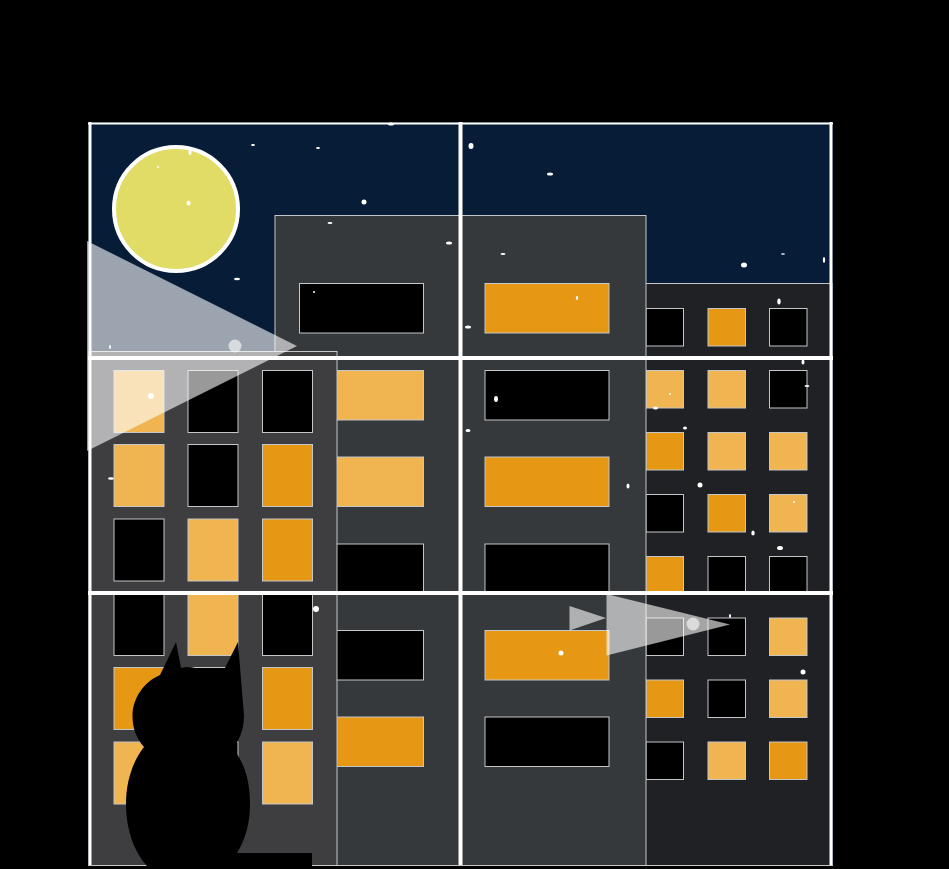
<!DOCTYPE html>
<html lang="en">
<head>
<meta charset="utf-8">
<title>Cat at the window, city night</title>
<style>
:root{--room:#000;--sky:#071c36;--moon:#e0dc66;--tower:#35393b;--left:#3e3d40;--right:#202124;--lit:#e69814;--warm:#f0b550;--edge:#c4c6c8;--frame:#fff}
html,body{margin:0;background:var(--room);overflow:hidden}
svg{display:block;width:949px;height:869px}
.room,.cat{fill:var(--room)}
.sky{fill:var(--sky)}
.moon{fill:var(--moon);stroke:var(--frame);stroke-width:4}
.building{stroke:var(--edge);stroke-width:1}
.tower{fill:var(--tower)}
.left{fill:var(--left)}
.right{fill:var(--right)}
.panes{stroke:var(--edge);stroke-width:1}
.dark{fill:var(--room)}
.lit{fill:var(--lit)}
.warm{fill:var(--warm)}
.frame{fill:none;stroke:var(--frame);stroke-width:4}
.fish{fill:#fff;fill-opacity:.6}
.snow{fill:var(--frame)}
</style>
</head>
<body>
<svg viewBox="0 0 949 869" role="img" aria-label="A black cat sits at a window looking out at a snowy city night">
<defs>
<clipPath id="opening"><rect x="88" y="122" width="745" height="744"/></clipPath>
<rect id="wide" width="124" height="49.5"/>
<rect id="tall" width="50" height="62"/>
<rect id="small" width="37.5" height="37.5"/>
</defs>
<rect class="room" width="949" height="869"/>
<g clip-path="url(#opening)">
<rect class="sky" x="88" y="122" width="745" height="744"/>
<circle class="moon" cx="176" cy="209" r="62"/>

<g id="right-building">
<rect class="building right" x="584" y="283.5" width="248" height="582"/>
<g class="panes">
<use href="#small" class="dark" x="646" y="308.5"/><use href="#small" class="lit" x="708" y="308.5"/><use href="#small" class="dark" x="769.5" y="308.5"/>
<use href="#small" class="warm" x="646" y="370.5"/><use href="#small" class="warm" x="708" y="370.5"/><use href="#small" class="dark" x="769.5" y="370.5"/>
<use href="#small" class="lit" x="646" y="432.5"/><use href="#small" class="warm" x="708" y="432.5"/><use href="#small" class="warm" x="769.5" y="432.5"/>
<use href="#small" class="dark" x="646" y="494.5"/><use href="#small" class="lit" x="708" y="494.5"/><use href="#small" class="warm" x="769.5" y="494.5"/>
<use href="#small" class="lit" x="646" y="556.5"/><use href="#small" class="dark" x="708" y="556.5"/><use href="#small" class="dark" x="769.5" y="556.5"/>
<use href="#small" class="dark" x="646" y="618"/><use href="#small" class="dark" x="708" y="618"/><use href="#small" class="warm" x="769.5" y="618"/>
<use href="#small" class="lit" x="646" y="680"/><use href="#small" class="dark" x="708" y="680"/><use href="#small" class="warm" x="769.5" y="680"/>
<use href="#small" class="dark" x="646" y="742"/><use href="#small" class="warm" x="708" y="742"/><use href="#small" class="lit" x="769.5" y="742"/>
</g>
</g>

<g id="tower-building">
<rect class="building tower" x="275" y="215.5" width="371" height="650"/>
<g class="panes">
<use href="#wide" class="dark" x="299.5" y="283.5"/><use href="#wide" class="lit" x="485" y="283.5"/>
<use href="#wide" class="warm" x="299.5" y="370.5"/><use href="#wide" class="dark" x="485" y="370.5"/>
<use href="#wide" class="warm" x="299.5" y="457"/><use href="#wide" class="lit" x="485" y="457"/>
<use href="#wide" class="dark" x="299.5" y="544"/><use href="#wide" class="dark" x="485" y="544"/>
<use href="#wide" class="dark" x="299.5" y="630.5"/><use href="#wide" class="lit" x="485" y="630.5"/>
<use href="#wide" class="lit" x="299.5" y="717"/><use href="#wide" class="dark" x="485" y="717"/>
</g>
</g>

<g id="left-building">
<rect class="building left" x="89" y="351.5" width="248" height="514"/>
<g class="panes">
<use href="#tall" class="warm" x="114" y="370.5"/><use href="#tall" class="dark" x="188" y="370.5"/><use href="#tall" class="dark" x="262.5" y="370.5"/>
<use href="#tall" class="warm" x="114" y="444.5"/><use href="#tall" class="dark" x="188" y="444.5"/><use href="#tall" class="lit" x="262.5" y="444.5"/>
<use href="#tall" class="dark" x="114" y="519"/><use href="#tall" class="warm" x="188" y="519"/><use href="#tall" class="lit" x="262.5" y="519"/>
<use href="#tall" class="dark" x="114" y="593.5"/><use href="#tall" class="warm" x="188" y="593.5"/><use href="#tall" class="dark" x="262.5" y="593.5"/>
<use href="#tall" class="lit" x="114" y="667.5"/><use href="#tall" class="dark" x="188" y="667.5"/><use href="#tall" class="lit" x="262.5" y="667.5"/>
<use href="#tall" class="warm" x="114" y="742"/><use href="#tall" class="dark" x="188" y="742"/><use href="#tall" class="warm" x="262.5" y="742"/>
</g>
</g>

</g>

<g id="window-frame" class="frame">
<path d="M90 122V866M831 122V866" stroke-width="3"/>
<path d="M88 123.5H833" stroke-width="2"/>
<path d="M460.500 122V866M88 358H833M88 593H833"/>
<path d="M88 865.500H833" stroke="#c4c6c8" stroke-width="1"/>
</g>

<g id="reflections" class="fish">
<path d="M87 241L297 346L87 451Z"/>
<circle cx="235" cy="346" r="6.500"/>
<path d="M606.500 594L730 624.500L606.500 655.500Z"/>
<path d="M569.500 606L606 618L569.500 630.500Z"/>
<circle cx="693" cy="624" r="6.500"/>
</g>

<g id="snow" class="snow">
<ellipse cx="391" cy="124" rx="3" ry="1.500"/><ellipse cx="253" cy="145" rx="2" ry="1"/><ellipse cx="318" cy="148" rx="2" ry="1"/>
<ellipse cx="190" cy="152" rx="1.500" ry="3"/><circle cx="158" cy="167" r="1"/><ellipse cx="188.500" cy="203" rx="2" ry="2.500"/>
<circle cx="364" cy="202" r="2.500"/><ellipse cx="330" cy="223" rx="2.500" ry="1"/><ellipse cx="449" cy="243" rx="3" ry="1.500"/>
<ellipse cx="237" cy="279" rx="3" ry="1.200"/><circle cx="314" cy="292" r="1"/><ellipse cx="110" cy="347" rx="1" ry="2"/>
<circle cx="151" cy="396" r="3"/><ellipse cx="111" cy="478.500" rx="3" ry="1.200"/><circle cx="316" cy="609" r="3"/>
<ellipse cx="471" cy="146" rx="2.500" ry="3"/><ellipse cx="550" cy="174" rx="3" ry="1.500"/><ellipse cx="503" cy="254" rx="2.500" ry="1"/>
<ellipse cx="468" cy="327" rx="3" ry="1.500"/><ellipse cx="577" cy="298" rx="1.200" ry="2"/><ellipse cx="496" cy="399" rx="2" ry="3"/>
<ellipse cx="468" cy="430.500" rx="2.500" ry="1.500"/><ellipse cx="628" cy="486" rx="1.500" ry="2.500"/><circle cx="561" cy="653" r="2.500"/>
<ellipse cx="744" cy="265" rx="3" ry="2.500"/><ellipse cx="783" cy="254" rx="2" ry=".8"/><ellipse cx="824" cy="260" rx="1.200" ry="3"/>
<ellipse cx="779" cy="301.500" rx="1.700" ry="3"/><ellipse cx="803" cy="362" rx="1.500" ry="2.500"/><ellipse cx="807" cy="386" rx="2.500" ry="1"/>
<ellipse cx="655.500" cy="408" rx="2.500" ry="1.500"/><circle cx="670" cy="394" r="1"/><ellipse cx="685" cy="428" rx="2" ry="1.500"/>
<circle cx="700" cy="485" r="2.500"/><circle cx="794" cy="502" r="1"/><ellipse cx="753" cy="533" rx="1.700" ry="2.500"/>
<ellipse cx="780" cy="548" rx="3" ry="2"/><ellipse cx="730" cy="616" rx="1" ry="2"/><circle cx="803" cy="672" r="2.500"/>
</g>

<g id="cat" class="cat">
<path d="M160 675L176 642L181 668Q188 666 195 668H225L238 642L244 716Q244 731 237 742V754C246 768 250 784 250 804Q250 832 237 853H312V869H150C136 856 126 832 126 804C126 781 133 761 144 747C137 739 132.500 729 132.500 716C132.500 698 144 682 160 675Z"/>
</g>
</svg>
</body>
</html>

..............................

Activity:
Go through the material above line by line and state how many lines contain "fish". Give only the number.

Answer box:
2